Amid controversy over the collection of personal data of domestic users by Chinese e-commerce company AliExpress (Ali), there are 190,000 sellers in Korea who collect and share personal data.

According to the Consumer Sovereignty Citizens’ Conference on January 10, it was confirmed that Ali transferred the consent-collected personal data of domestic users to 188,432 Chinese sellers.

Ali obtains your consent to share your personal data with a third party and with a third party abroad in accordance with its own terms and conditions, the “Personal Data Processing Policy”. If you do not agree, you cannot use the service.

The government and civic groups point out that the scope of personal data collection provided for in these regulations is too broad and comprehensive.

Even in the same e-commerce industry, consent to provide personal data is sometimes required, but it differs in that it is limited to the extent necessary.

In the Regulations, the type of personal data provided to the seller (third party) is defined as “bank account details or similar payment information used for the purchase, mobile phone number used for payment, number of the foreign card used for payment with a foreign card, information about the cash receipt, place of delivery , detailed access information (common door access number) and a photo of the product delivery completion (user’s home photo).”

Another problem is that it is difficult to determine which companies are sellers in China and receive this type of personal information.

There are high concerns about a personal data breach because the seller information in China, where Ali receives personal data, only includes a name and email address and does not include a link to a website that could identify the seller.

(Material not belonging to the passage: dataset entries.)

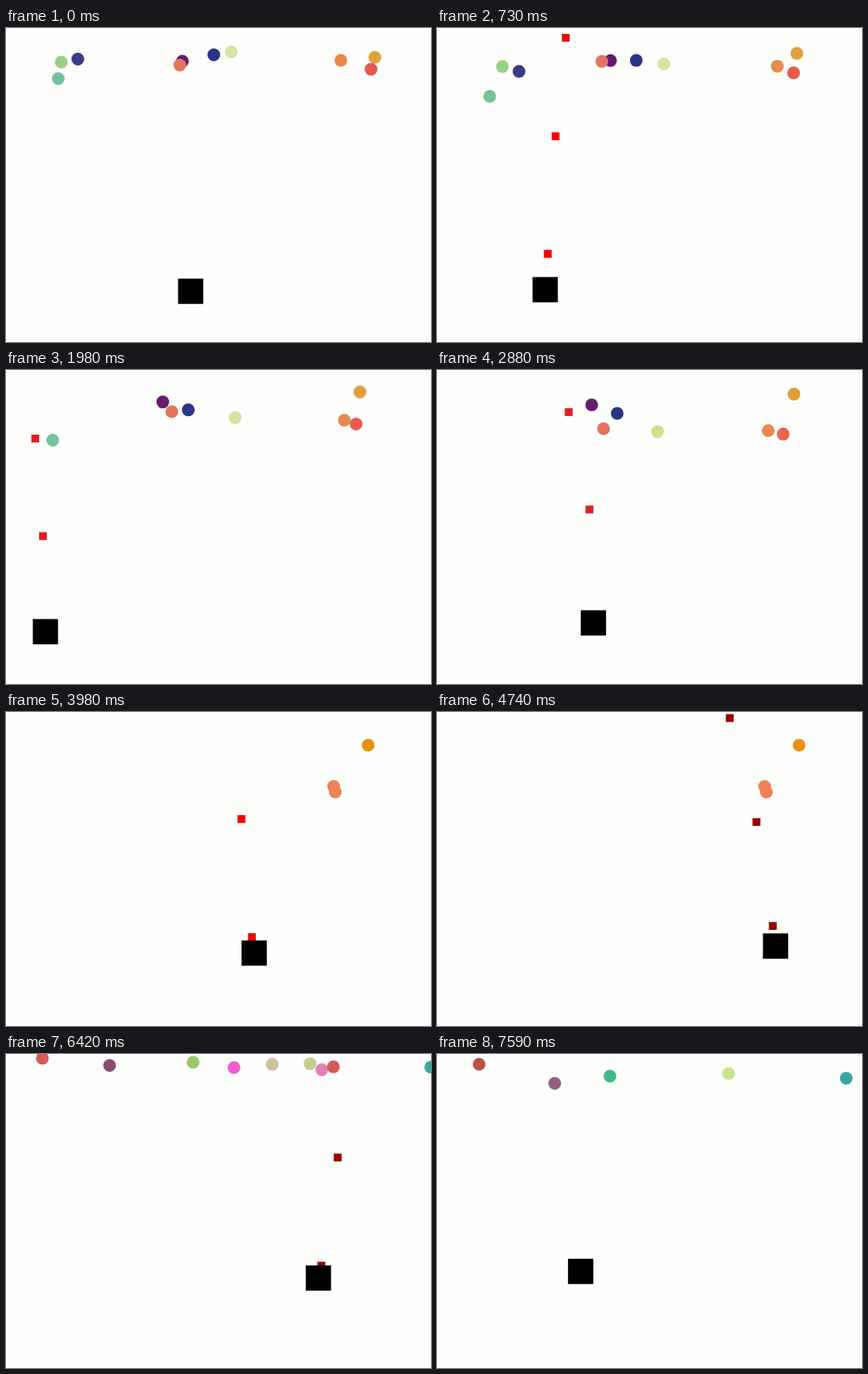
An HTML page with a canvas for the animation above (7.77 s loop, 500x369 px).

```html
<!DOCTYPE html>
<html>
<head>
<meta charset="utf-8">
<title>Shooter</title>
<style>
html, body { margin: 0; width: 100%; height: 100%; overflow: hidden; background: #fefefc; }
canvas { display: block; }
</style>
</head>
<body>
<canvas id="stage" width="500" height="369"></canvas>
<script>
const ctx = document.getElementById('stage').getContext('2d');
const LOOP = 7770, WAVE2 = 5460;
const SPEED = 0.66, RADIUS = 7.5, SHOT = 9.2, SHIP = 29.7;

// Smooth curve through [time, value] points
function curve(pts) {
  const last = pts.length - 1;
  const slope = i => {
    const a = pts[Math.max(i - 1, 0)], b = pts[Math.min(i + 1, last)];
    return (b[1] - a[1]) / (b[0] - a[0]);
  };
  return t => {
    if (t <= pts[0][0]) return pts[0][1];
    if (t >= pts[last][0]) return pts[last][1];
    let i = 0;
    while (t >= pts[i + 1][0]) i++;
    const [t0, a] = pts[i], [t1, b] = pts[i + 1], d = t1 - t0, u = (t - t0) / d;
    const ease = u * u * (3 - 2 * u);
    return a + (b - a) * ease + d * u * (1 - u) * (slope(i) * (1 - u) - slope(i + 1) * u);
  };
}

// The picture advances in steps: each span is [end, number of steps]
const steps = [0];
for (const [end, n] of [[30, 1], [900, 5], [3060, 12], [3980, 5], [4200, 1], [5460, 7], [7590, 11]]) {
  const from = steps[steps.length - 1];
  for (let i = 1; i <= n; i++) steps.push(Math.round((from + (end - from) * i / n) / 10) * 10);
}

const shipX = curve([[0, 217.3], [280, 151.5], [456, 139.5], [730, 127.3], [900, 117], [1247, 74],
  [1480, 33], [1809, 43.5], [1980, 46.4], [2497, 155], [2674, 179.3], [2880, 184], [3338, 216],
  [3560, 262], [3737, 277], [3965, 290.5], [4200, 321], [4500, 374], [5080, 427], [5240, 442],
  [5460, 442.3], [5624, 434], [5819, 407], [6208, 371], [6402, 330], [6986, 266], [7590, 169]]);
const shipY = curve([[0, 309.4], [730, 307.5], [1980, 307.5], [2880, 297.2], [3980, 283.3],
  [5460, 268.5], [7590, 255.5]]);

// A ball drifts through points spread evenly over its span; colours are [first, last]
function ball(colors, born, span, ...pts) {
  const path = k => curve(pts.map((p, i) => [born + span * i / (pts.length - 1), p[k]]));
  return { colors, born, span, x: path(0), y: path(1), end: born < WAVE2 ? WAVE2 - 20 : LOOP };
}
const first = (colors, span, ...pts) => ball(colors, 0, span, ...pts);
const second = (colors, ...pts) => ball(colors, WAVE2, 2130, ...pts);

const balls = [
  first(['#98d086'], 1500, [65, 40], [77, 45.5], [71, 50]),
  first(['#74c19a'], 1980, [61.5, 59.5], [61.5, 85], [55, 82.5]),
  first(['#393c86'], 1460, [84.5, 36.5], [96.5, 51], [98, 57]),
  first(['#641c6e'], 2880, [207.5, 39], [202, 38], [185, 37.5], [182, 41]),
  first(['#e1765c'], 2880, [204.5, 43.5], [192, 39], [195, 48], [196, 69]),
  first(['#2a3488'], 2880, [244.5, 31.5], [231, 40], [215, 46.5], [212, 51]),
  first(['#d2e4a8', '#dbda8c'], 2880, [265, 28], [267.5, 46], [270, 55], [259.5, 72.5]),
  first(['#e78a4e', '#ec8256'], 3980, [394, 38], [403, 51], [391, 68], [385.5, 87.5]),
  first(['#e0a03e', '#e89010'], 3980, [434, 34.5], [417, 27], [419, 27], [426, 39]),
  first(['#e7584f', '#ec8256'], 3980, [429.5, 48.5], [413, 57], [410, 72], [387.5, 94]),

  second(['#d65a58', '#ba524c'], [39, 1], [49.5, 12]),
  second(['#8a4c76', '#945e84'], [112.5, 1.5], [138.5, 34.5]),
  second(['#e080b8'], [377, 7.5], [362, 38]),
  second(['#d85a58'], [383.5, 1], [388, 40]),
  second(['#653c7c'], [407, 0.5], [407, 40]),
  second(['#9ec864', '#3ebc8a'], [229.5, 0.5], [203.5, 26]),
  second(['#f05cd0'], [269.5, 7.5], [266, 31]),
  second(['#d2bfa2'], [315, 2], [310, 30]),
  second(['#c3ce8e', '#cae28e'], [366, 5], [343, 23]),
  second(['#37a99f'], [510, 8], [481.5, 28.5])
];

// About five shots per second, spread evenly between the marks
const shots = [];
const marks = [280, 456, 666, 1635, 1809, 2497, 2674, 3560, 3737, 3951, 5080, 5252, 5430, 7180];
marks.forEach((a, i) => {
  const b = marks[i + 1] || a + 200, n = Math.max(1, Math.round((b - a) / 200));
  for (let k = 0; k < n; k++) {
    const born = a + (b - a) * k / n;
    shots.push({ born, x: shipX(born), y0: shipY(born), end: LOOP });
  }
});
const shotY = (s, t) => s.y0 - SPEED * (t - s.born);
const alive = (o, t) => t >= o.born && t < o.end;

// Play the loop once to find which shot meets which ball
const reach = RADIUS + SHOT / 2;
for (let t = 0; t < LOOP; t += 4) {
  for (const s of shots) {
    const y = shotY(s, t);
    if (!alive(s, t) || y < 0) continue;
    const hit = balls.find(b => alive(b, t) &&
      Math.abs(b.x(t) - s.x) < reach && Math.abs(b.y(t) - y) < reach);
    if (hit) hit.end = s.end = t;
  }
}

function mix(from, to, u) {
  const part = (hex, i) => parseInt(hex.slice(i, i + 2), 16);
  return `rgb(${[1, 3, 5].map(i => Math.round(part(from, i) * (1 - u) + part(to, i) * u))})`;
}

function square(x, y, size, color) {
  ctx.fillStyle = color;
  ctx.fillRect(x - size / 2, y - size / 2, size, size);
}

function shotColor(t) {
  if (t < 1080) return '#fb0007';
  if (t < 3240) return '#e51c24';
  return t < 4380 ? '#f00000' : '#980004';
}

function draw(t) {
  ctx.fillStyle = '#fefefc';
  ctx.fillRect(0, 0, 500, 369);
  for (const b of balls) {
    if (!alive(b, t)) continue;
    const [from, to = from] = b.colors, u = Math.min((t - b.born) / b.span, 1);
    ctx.fillStyle = mix(from, to, u ** 4);
    ctx.beginPath();
    ctx.arc(b.x(t), b.y(t), RADIUS, 0, Math.PI * 2);
    ctx.fill();
  }
  for (const s of shots) {
    if (alive(s, t)) square(s.x, shotY(s, t), SHOT, shotColor(t));
  }
  square(shipX(t), shipY(t), SHIP, '#000');
}

const start = performance.now();
function tick() {
  const t = (performance.now() - start) % LOOP;
  let i = steps.length - 1;
  while (steps[i] > t) i--;
  draw(steps[i]);
  requestAnimationFrame(tick);
}
tick();
</script>
</body>
</html>
```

“The government should disclose clear information about the 188,432 Chinese companies that seized users’ personal data from Ali and carefully review their status and capabilities in managing personal data,” the Citizens’ Association for Consumer Sovereignty said.